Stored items
************

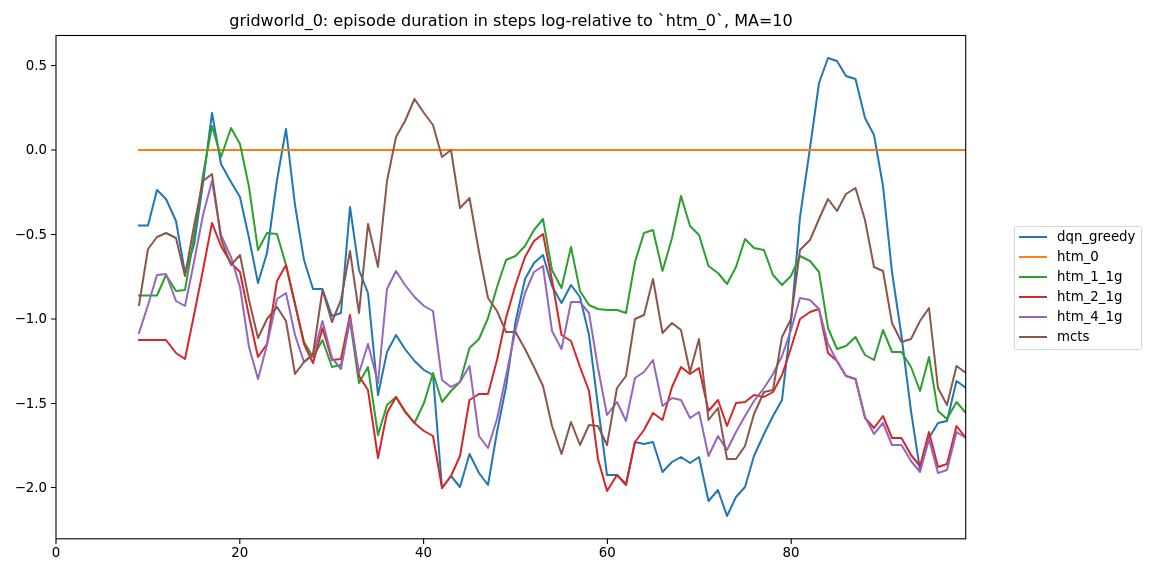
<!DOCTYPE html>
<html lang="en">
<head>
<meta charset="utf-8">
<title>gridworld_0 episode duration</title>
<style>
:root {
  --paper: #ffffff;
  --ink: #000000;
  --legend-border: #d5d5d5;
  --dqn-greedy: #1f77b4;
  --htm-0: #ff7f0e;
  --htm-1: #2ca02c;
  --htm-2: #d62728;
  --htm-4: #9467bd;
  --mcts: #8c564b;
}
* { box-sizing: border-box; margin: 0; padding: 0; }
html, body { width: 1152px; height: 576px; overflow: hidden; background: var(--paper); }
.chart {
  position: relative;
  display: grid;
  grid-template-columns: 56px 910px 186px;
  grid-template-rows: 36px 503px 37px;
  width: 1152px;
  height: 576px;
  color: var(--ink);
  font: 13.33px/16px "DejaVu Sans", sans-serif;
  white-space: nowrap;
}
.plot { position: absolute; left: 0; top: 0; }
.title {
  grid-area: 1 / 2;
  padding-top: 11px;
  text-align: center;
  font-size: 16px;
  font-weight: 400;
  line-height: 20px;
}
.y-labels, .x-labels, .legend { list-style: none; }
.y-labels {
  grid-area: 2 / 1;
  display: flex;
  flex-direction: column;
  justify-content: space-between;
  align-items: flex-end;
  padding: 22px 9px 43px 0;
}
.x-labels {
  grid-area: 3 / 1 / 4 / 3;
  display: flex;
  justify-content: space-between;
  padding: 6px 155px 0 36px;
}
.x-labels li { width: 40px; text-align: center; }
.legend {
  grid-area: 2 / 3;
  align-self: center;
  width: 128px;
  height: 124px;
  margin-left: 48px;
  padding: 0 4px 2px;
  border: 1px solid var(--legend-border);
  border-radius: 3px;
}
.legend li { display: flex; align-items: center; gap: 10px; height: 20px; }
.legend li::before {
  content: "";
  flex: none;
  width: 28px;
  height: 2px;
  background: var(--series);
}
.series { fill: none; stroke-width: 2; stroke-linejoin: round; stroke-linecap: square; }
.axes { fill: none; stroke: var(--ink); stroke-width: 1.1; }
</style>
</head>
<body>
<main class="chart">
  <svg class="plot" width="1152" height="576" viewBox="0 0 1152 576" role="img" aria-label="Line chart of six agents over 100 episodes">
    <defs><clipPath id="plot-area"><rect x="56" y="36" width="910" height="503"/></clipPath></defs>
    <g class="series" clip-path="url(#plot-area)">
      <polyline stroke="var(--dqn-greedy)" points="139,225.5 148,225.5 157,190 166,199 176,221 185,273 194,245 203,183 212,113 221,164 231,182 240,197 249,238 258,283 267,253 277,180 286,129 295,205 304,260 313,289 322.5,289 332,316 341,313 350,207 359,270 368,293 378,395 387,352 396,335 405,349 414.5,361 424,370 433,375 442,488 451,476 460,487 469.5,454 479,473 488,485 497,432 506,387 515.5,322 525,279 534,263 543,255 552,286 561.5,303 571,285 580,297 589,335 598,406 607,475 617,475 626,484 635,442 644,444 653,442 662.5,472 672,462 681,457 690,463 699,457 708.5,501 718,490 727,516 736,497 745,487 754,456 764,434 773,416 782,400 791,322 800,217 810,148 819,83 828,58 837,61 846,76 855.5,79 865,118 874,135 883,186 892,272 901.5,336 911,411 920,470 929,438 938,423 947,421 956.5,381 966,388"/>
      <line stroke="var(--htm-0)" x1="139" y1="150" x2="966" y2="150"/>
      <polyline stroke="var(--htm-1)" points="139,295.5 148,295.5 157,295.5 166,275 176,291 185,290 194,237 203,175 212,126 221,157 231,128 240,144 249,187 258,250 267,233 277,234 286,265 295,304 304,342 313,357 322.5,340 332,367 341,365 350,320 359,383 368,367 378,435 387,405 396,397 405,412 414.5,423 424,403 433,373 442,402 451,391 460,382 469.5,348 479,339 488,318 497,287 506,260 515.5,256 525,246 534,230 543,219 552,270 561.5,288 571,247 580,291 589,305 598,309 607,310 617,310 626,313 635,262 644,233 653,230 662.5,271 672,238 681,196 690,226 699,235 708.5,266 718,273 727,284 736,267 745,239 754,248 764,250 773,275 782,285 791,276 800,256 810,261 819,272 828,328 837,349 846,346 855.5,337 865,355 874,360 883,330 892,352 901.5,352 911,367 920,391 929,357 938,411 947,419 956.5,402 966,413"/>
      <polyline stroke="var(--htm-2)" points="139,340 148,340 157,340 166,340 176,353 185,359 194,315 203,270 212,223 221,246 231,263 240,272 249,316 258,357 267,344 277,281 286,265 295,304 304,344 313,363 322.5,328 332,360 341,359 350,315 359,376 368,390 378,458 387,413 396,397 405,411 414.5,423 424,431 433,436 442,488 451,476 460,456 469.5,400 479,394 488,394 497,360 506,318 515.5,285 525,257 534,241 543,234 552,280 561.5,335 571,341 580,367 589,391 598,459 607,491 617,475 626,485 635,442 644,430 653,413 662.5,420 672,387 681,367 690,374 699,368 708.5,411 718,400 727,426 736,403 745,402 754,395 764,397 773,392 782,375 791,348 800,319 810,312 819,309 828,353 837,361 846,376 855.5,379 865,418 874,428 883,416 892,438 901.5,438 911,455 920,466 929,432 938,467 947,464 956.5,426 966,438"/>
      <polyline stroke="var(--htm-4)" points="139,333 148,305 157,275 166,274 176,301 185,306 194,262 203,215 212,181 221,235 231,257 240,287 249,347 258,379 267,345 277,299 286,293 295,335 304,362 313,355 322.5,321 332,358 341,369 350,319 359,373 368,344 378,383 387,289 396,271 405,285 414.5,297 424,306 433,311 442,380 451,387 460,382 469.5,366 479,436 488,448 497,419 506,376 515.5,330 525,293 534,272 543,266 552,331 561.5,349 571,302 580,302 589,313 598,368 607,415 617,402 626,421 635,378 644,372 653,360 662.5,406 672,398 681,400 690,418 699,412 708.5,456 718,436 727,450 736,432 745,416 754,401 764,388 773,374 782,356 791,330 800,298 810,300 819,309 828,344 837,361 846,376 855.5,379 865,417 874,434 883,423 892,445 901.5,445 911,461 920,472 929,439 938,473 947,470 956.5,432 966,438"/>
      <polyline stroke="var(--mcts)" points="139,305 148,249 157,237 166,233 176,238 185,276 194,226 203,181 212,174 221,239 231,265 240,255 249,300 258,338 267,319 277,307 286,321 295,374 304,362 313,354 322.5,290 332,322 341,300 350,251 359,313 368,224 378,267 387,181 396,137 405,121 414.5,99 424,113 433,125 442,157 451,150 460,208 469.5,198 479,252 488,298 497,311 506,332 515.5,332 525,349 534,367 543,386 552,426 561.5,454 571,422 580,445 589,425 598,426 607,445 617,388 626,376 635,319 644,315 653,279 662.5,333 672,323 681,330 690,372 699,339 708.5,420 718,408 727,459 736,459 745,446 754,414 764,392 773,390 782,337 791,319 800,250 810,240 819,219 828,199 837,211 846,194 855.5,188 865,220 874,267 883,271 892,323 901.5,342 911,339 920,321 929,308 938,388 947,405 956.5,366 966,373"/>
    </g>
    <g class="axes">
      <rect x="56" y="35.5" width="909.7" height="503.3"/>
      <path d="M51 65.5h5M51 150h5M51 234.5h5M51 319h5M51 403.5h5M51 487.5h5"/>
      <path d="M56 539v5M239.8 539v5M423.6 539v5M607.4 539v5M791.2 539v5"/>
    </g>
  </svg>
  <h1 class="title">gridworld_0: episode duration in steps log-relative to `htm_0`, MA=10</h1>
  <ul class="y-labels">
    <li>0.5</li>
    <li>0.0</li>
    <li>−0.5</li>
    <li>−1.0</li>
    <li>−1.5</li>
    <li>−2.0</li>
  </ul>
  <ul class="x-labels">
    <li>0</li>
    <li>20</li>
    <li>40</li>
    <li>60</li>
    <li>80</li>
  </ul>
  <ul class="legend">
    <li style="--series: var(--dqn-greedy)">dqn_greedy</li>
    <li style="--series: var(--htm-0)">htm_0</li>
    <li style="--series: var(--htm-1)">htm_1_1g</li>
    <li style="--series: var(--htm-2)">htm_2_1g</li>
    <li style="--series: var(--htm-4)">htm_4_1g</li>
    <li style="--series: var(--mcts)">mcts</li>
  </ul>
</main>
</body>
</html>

************

## WHAT TO DO
Looking back over the data above, restate word for word the lines that begin at the line with "border-radius: 3px;" and end at the line with "chart of six", inclusive.

## SOLUTION TO THE PROBLEM
  border-radius: 3px;
}
.legend li { display: flex; align-items: center; gap: 10px; height: 20px; }
.legend li::before {
  content: "";
  flex: none;
  width: 28px;
  height: 2px;
  background: var(--series);
}
.series { fill: none; stroke-width: 2; stroke-linejoin: round; stroke-linecap: square; }
.axes { fill: none; stroke: var(--ink); stroke-width: 1.1; }
</style>
</head>
<body>
<main class="chart">
  <svg class="plot" width="1152" height="576" viewBox="0 0 1152 576" role="img" aria-label="Line chart of six agents over 100 episodes">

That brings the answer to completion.